Records contained in a dataset

◇ ◇ ◇ ◇

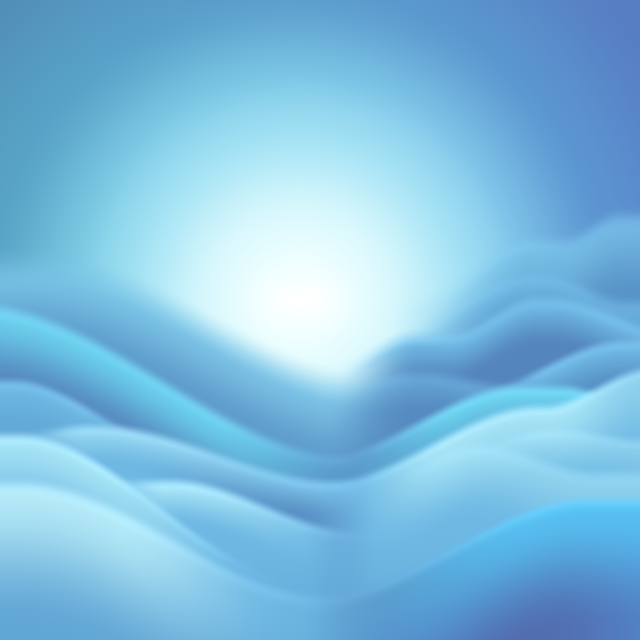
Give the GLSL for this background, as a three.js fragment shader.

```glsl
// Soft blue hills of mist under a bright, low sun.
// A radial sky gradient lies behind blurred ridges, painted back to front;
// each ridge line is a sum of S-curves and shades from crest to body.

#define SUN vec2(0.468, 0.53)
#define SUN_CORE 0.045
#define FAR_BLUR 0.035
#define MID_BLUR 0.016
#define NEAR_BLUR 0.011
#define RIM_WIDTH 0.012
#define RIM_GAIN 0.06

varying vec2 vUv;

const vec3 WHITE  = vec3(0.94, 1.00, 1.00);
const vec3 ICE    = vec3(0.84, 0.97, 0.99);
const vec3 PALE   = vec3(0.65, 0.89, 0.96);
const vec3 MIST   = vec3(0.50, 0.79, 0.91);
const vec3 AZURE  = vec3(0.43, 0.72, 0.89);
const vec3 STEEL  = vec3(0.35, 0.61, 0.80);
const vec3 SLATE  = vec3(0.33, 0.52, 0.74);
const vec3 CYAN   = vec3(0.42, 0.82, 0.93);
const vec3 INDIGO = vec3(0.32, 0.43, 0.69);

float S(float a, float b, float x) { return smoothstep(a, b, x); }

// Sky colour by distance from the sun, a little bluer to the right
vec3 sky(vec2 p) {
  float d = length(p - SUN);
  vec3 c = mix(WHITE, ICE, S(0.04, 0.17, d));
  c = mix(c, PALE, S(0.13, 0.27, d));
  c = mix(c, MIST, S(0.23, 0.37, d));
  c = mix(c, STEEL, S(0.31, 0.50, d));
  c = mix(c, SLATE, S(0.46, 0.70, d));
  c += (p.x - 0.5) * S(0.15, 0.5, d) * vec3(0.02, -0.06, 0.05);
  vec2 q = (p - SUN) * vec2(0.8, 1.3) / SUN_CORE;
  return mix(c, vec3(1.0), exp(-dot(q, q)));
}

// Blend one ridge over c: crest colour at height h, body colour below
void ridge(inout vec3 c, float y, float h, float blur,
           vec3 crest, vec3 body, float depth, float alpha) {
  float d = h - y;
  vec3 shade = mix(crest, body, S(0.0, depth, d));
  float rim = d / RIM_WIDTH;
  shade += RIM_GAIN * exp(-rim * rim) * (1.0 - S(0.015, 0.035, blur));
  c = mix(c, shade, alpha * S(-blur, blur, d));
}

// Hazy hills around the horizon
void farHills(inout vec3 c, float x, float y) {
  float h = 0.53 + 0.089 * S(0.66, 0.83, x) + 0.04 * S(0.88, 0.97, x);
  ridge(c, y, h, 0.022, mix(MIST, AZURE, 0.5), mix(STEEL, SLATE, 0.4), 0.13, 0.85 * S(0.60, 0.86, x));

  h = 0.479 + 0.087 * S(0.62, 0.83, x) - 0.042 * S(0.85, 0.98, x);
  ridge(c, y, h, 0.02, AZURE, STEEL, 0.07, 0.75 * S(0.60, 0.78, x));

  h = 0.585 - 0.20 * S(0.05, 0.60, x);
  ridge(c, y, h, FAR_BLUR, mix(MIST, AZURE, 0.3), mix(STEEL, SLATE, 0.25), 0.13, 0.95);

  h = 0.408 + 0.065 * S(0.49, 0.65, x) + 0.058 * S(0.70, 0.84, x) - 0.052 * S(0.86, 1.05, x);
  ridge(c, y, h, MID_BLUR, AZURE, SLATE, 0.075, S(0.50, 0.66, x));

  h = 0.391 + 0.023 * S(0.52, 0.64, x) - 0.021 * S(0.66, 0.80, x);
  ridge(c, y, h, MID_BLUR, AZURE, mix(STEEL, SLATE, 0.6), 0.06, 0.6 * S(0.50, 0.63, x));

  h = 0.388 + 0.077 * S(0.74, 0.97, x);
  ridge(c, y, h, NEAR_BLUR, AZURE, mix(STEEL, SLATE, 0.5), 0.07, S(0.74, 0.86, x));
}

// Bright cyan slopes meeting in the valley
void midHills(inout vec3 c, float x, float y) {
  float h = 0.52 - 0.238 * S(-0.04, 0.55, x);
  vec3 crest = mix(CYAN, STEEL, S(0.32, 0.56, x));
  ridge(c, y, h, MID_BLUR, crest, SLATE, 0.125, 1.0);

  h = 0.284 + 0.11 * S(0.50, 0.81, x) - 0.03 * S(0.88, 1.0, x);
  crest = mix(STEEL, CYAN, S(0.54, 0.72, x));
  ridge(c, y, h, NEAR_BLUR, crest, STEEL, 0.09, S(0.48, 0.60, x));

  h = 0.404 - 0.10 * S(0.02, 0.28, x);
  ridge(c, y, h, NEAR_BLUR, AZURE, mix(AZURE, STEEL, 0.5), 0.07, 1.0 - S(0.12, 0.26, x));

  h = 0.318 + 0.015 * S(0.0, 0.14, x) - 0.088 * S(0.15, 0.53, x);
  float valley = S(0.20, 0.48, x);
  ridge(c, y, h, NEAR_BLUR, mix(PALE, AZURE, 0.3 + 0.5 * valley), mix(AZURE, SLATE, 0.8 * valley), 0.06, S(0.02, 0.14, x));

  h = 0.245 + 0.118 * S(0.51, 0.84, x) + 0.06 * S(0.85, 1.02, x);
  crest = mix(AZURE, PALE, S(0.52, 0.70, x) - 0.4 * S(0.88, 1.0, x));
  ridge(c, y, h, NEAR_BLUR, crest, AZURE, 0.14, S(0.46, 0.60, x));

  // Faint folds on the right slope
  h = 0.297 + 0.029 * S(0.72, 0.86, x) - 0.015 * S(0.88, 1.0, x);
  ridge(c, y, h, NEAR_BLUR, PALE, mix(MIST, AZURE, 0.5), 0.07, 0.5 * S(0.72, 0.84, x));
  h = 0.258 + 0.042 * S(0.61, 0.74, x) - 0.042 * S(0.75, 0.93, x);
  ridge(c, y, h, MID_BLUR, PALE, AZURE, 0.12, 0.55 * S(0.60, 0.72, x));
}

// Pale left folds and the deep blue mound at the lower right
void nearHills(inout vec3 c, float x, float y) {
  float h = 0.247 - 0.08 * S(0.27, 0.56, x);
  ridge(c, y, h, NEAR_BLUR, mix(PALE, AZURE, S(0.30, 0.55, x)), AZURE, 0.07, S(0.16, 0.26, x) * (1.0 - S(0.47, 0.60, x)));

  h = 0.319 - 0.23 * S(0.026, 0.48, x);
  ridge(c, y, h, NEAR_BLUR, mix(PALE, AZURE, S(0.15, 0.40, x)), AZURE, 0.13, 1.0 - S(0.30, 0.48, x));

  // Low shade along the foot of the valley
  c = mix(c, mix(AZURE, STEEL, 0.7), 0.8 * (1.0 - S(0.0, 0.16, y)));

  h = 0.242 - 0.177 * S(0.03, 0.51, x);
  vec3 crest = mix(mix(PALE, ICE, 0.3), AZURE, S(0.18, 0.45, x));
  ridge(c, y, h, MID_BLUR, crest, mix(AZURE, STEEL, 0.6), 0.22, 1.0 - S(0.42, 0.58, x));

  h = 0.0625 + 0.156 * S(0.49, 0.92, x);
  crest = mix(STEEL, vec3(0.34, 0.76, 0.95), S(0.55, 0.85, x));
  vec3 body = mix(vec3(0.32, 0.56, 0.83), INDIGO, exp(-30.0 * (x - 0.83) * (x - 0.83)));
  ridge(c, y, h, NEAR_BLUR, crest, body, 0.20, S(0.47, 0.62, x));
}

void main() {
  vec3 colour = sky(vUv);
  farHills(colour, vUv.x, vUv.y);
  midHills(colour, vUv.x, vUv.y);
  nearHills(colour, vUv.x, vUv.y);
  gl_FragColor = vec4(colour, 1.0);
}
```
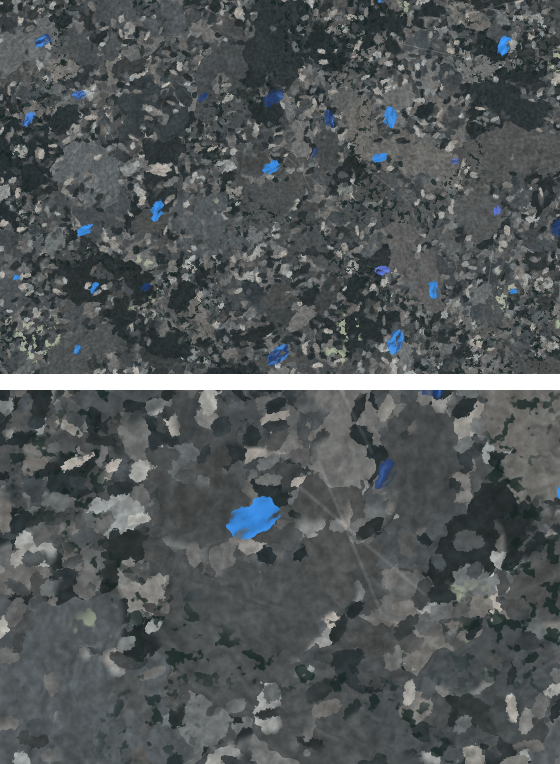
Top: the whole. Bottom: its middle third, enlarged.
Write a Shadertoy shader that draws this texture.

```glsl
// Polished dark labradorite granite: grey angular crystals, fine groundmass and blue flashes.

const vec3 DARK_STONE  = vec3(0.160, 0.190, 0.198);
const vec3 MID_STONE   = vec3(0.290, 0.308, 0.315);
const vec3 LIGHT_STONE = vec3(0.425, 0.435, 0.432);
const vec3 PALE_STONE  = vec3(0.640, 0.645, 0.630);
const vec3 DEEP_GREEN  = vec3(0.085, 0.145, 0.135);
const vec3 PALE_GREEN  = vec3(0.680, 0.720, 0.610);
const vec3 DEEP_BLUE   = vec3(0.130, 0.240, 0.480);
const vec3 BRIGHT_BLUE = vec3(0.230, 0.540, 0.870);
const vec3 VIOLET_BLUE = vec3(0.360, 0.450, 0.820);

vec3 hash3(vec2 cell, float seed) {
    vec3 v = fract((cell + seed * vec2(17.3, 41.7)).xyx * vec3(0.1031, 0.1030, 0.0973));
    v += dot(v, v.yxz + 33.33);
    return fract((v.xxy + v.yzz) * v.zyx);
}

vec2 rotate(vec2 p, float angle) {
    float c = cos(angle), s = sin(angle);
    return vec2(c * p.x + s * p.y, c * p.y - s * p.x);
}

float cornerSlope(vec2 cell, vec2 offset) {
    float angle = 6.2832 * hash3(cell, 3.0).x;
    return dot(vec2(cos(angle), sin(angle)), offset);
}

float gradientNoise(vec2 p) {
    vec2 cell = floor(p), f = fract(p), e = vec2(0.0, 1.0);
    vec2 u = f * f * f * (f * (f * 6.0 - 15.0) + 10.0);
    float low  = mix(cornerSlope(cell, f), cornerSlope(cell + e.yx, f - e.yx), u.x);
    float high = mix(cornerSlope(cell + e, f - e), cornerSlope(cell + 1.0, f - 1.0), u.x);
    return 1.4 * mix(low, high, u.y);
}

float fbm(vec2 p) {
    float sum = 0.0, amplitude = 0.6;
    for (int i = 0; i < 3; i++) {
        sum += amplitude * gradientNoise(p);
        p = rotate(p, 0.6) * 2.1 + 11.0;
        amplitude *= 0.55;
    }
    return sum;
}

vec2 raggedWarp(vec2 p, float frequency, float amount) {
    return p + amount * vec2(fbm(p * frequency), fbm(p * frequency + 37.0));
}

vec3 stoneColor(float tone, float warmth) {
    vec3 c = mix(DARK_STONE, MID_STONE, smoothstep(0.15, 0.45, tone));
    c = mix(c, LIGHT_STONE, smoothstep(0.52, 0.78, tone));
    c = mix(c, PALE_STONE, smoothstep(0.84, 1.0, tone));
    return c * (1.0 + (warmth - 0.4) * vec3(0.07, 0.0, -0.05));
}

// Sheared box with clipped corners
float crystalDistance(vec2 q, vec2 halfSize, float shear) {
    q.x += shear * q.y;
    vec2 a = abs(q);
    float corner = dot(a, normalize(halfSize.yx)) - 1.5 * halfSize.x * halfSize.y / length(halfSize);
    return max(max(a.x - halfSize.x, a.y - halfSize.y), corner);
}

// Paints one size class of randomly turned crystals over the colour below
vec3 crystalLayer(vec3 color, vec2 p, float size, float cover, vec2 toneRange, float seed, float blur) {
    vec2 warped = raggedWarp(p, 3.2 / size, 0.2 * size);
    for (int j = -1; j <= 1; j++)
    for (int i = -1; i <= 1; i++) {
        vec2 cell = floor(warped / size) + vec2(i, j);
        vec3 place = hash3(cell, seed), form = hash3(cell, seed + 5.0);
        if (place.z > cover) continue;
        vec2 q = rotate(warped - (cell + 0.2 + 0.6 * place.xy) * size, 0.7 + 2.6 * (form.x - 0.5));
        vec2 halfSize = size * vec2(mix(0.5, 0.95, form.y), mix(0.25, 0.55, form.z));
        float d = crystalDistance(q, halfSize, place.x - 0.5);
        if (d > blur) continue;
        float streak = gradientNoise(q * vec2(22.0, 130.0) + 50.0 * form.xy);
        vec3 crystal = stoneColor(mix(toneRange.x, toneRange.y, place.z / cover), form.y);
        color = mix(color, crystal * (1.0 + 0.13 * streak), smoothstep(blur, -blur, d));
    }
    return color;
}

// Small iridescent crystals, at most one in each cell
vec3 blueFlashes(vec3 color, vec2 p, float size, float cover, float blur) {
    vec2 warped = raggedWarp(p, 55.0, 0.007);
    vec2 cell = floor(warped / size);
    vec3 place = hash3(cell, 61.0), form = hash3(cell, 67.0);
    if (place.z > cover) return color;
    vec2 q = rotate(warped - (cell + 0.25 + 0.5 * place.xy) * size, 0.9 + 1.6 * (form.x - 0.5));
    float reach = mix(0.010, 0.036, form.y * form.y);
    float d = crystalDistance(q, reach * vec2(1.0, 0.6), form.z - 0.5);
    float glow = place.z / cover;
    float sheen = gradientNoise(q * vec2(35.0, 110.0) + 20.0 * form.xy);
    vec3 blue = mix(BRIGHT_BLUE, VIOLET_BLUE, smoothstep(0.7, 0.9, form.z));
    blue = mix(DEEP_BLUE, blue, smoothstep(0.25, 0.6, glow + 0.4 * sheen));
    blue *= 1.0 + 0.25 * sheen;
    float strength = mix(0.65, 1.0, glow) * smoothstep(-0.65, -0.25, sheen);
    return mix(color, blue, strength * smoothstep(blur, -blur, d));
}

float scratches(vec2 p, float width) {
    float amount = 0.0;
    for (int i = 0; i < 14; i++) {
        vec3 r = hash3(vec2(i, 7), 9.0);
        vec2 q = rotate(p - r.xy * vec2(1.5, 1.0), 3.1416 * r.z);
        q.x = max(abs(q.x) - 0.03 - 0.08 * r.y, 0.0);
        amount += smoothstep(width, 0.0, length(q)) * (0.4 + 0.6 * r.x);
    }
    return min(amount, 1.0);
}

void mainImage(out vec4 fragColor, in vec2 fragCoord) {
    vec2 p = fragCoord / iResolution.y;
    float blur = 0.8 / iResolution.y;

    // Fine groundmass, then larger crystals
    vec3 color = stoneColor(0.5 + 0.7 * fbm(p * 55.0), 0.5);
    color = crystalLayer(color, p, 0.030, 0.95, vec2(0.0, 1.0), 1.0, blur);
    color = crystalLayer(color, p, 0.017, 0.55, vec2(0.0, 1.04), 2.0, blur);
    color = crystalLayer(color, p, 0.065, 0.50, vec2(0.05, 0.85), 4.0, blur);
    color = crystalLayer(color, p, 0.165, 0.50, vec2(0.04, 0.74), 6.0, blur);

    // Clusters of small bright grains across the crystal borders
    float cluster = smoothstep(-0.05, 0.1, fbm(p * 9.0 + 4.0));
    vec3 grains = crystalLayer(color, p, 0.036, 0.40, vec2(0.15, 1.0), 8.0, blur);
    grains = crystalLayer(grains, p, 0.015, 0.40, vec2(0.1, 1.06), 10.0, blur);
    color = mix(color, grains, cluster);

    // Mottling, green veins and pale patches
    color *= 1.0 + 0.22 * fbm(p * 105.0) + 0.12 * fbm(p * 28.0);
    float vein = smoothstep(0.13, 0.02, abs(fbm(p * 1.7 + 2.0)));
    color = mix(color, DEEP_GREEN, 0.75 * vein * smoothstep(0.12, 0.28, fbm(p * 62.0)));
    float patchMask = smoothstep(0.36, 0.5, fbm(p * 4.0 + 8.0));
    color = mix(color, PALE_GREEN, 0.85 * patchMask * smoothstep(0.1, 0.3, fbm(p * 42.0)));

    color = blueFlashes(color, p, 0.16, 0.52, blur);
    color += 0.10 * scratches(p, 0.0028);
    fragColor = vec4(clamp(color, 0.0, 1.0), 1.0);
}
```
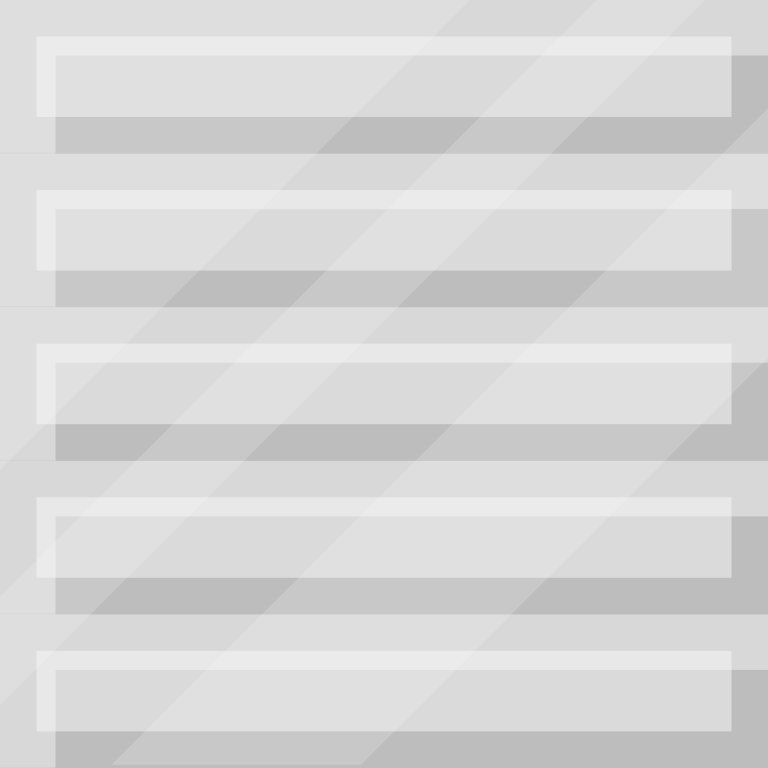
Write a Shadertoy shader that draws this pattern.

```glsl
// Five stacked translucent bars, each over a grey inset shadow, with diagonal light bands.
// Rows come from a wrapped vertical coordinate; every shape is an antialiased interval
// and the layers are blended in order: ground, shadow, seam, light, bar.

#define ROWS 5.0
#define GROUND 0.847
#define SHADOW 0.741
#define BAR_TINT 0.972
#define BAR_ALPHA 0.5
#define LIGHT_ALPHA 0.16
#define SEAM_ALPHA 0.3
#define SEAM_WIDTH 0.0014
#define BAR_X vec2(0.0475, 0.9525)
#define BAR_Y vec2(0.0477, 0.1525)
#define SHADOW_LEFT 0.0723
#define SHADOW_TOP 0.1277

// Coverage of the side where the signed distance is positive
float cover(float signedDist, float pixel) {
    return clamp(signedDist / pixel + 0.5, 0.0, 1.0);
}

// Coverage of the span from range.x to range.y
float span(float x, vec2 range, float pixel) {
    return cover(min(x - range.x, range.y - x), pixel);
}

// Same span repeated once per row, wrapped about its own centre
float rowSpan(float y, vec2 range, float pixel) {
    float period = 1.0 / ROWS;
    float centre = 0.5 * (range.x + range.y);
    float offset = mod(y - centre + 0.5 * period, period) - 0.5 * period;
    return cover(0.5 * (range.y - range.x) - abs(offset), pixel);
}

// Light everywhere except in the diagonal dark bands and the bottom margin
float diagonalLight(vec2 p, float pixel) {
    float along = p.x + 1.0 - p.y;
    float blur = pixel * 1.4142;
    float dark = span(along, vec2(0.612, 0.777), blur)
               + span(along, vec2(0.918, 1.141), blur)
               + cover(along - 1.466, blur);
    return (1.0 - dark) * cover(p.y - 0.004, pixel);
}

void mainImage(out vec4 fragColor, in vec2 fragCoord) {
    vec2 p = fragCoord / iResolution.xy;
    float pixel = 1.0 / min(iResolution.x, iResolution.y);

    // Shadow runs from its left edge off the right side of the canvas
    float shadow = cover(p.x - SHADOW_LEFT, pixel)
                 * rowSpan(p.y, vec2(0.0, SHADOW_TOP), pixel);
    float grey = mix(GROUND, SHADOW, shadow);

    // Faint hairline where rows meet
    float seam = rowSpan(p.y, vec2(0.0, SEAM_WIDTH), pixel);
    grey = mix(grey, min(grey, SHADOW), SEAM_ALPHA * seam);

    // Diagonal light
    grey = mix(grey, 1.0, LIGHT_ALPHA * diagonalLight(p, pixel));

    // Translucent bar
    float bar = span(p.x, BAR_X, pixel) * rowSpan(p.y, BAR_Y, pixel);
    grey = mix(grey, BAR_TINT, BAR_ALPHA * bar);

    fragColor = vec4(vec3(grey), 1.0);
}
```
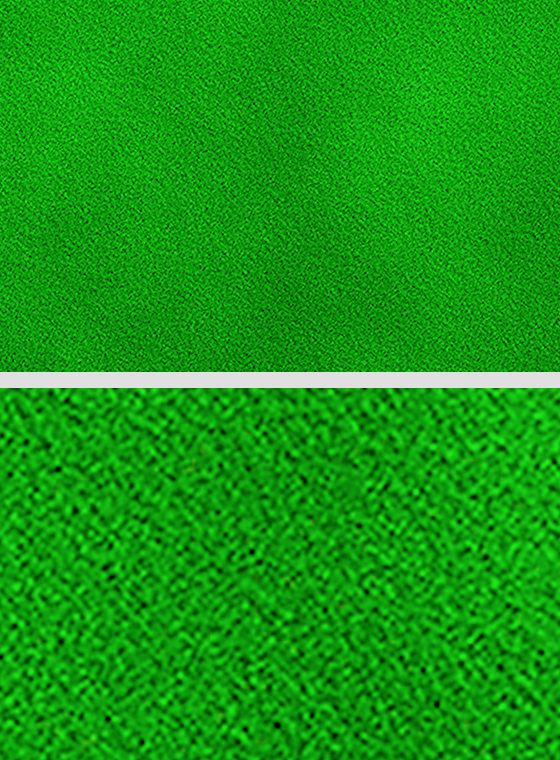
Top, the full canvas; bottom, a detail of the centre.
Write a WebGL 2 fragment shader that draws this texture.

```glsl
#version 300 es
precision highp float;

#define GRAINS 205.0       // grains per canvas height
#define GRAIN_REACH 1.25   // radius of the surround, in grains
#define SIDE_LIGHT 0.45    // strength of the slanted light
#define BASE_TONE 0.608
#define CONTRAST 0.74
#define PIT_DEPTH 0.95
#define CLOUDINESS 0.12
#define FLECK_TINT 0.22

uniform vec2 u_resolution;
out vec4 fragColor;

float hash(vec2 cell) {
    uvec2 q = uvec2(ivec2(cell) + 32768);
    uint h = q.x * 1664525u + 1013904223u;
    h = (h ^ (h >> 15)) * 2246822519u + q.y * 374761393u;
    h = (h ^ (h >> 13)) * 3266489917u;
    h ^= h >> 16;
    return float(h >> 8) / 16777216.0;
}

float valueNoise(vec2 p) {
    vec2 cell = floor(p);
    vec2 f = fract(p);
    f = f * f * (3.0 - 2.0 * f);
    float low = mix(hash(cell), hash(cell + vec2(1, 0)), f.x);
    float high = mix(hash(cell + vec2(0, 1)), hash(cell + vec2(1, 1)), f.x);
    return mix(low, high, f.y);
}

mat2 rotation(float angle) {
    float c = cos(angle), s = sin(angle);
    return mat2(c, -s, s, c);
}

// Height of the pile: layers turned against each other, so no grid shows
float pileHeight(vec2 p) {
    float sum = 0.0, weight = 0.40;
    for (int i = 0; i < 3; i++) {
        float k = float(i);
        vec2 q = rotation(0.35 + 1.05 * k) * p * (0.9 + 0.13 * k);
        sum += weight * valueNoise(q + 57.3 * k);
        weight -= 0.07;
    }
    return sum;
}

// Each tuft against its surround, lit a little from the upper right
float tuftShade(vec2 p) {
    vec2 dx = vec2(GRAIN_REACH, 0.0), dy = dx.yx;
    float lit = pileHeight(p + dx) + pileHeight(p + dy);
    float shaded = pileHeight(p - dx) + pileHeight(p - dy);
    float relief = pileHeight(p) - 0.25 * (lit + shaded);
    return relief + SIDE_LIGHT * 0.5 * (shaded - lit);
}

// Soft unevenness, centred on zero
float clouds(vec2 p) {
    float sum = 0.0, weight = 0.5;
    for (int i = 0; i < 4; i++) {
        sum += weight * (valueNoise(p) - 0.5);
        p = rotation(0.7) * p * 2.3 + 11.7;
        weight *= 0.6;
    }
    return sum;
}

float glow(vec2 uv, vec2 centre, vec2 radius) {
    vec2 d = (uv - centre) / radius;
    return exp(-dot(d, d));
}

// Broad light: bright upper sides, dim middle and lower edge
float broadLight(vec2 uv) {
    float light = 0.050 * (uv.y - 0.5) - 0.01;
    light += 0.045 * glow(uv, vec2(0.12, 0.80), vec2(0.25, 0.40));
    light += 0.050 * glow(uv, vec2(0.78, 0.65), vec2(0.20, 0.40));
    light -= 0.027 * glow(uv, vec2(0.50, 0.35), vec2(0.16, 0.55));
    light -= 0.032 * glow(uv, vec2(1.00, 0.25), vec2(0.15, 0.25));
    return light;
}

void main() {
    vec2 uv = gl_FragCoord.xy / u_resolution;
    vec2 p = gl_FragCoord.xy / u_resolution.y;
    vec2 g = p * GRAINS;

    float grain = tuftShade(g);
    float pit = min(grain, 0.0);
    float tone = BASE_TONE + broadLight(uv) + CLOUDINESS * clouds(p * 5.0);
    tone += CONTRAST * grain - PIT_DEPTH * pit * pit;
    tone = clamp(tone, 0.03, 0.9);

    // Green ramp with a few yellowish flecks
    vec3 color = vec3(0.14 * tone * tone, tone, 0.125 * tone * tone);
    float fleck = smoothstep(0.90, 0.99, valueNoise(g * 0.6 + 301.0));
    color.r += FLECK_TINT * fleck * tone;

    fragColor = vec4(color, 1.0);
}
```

◇ ◇ ◇ ◇

Prompt
Please say how many lines in the entries hold the string "shaded". Give only the number.

Task response
3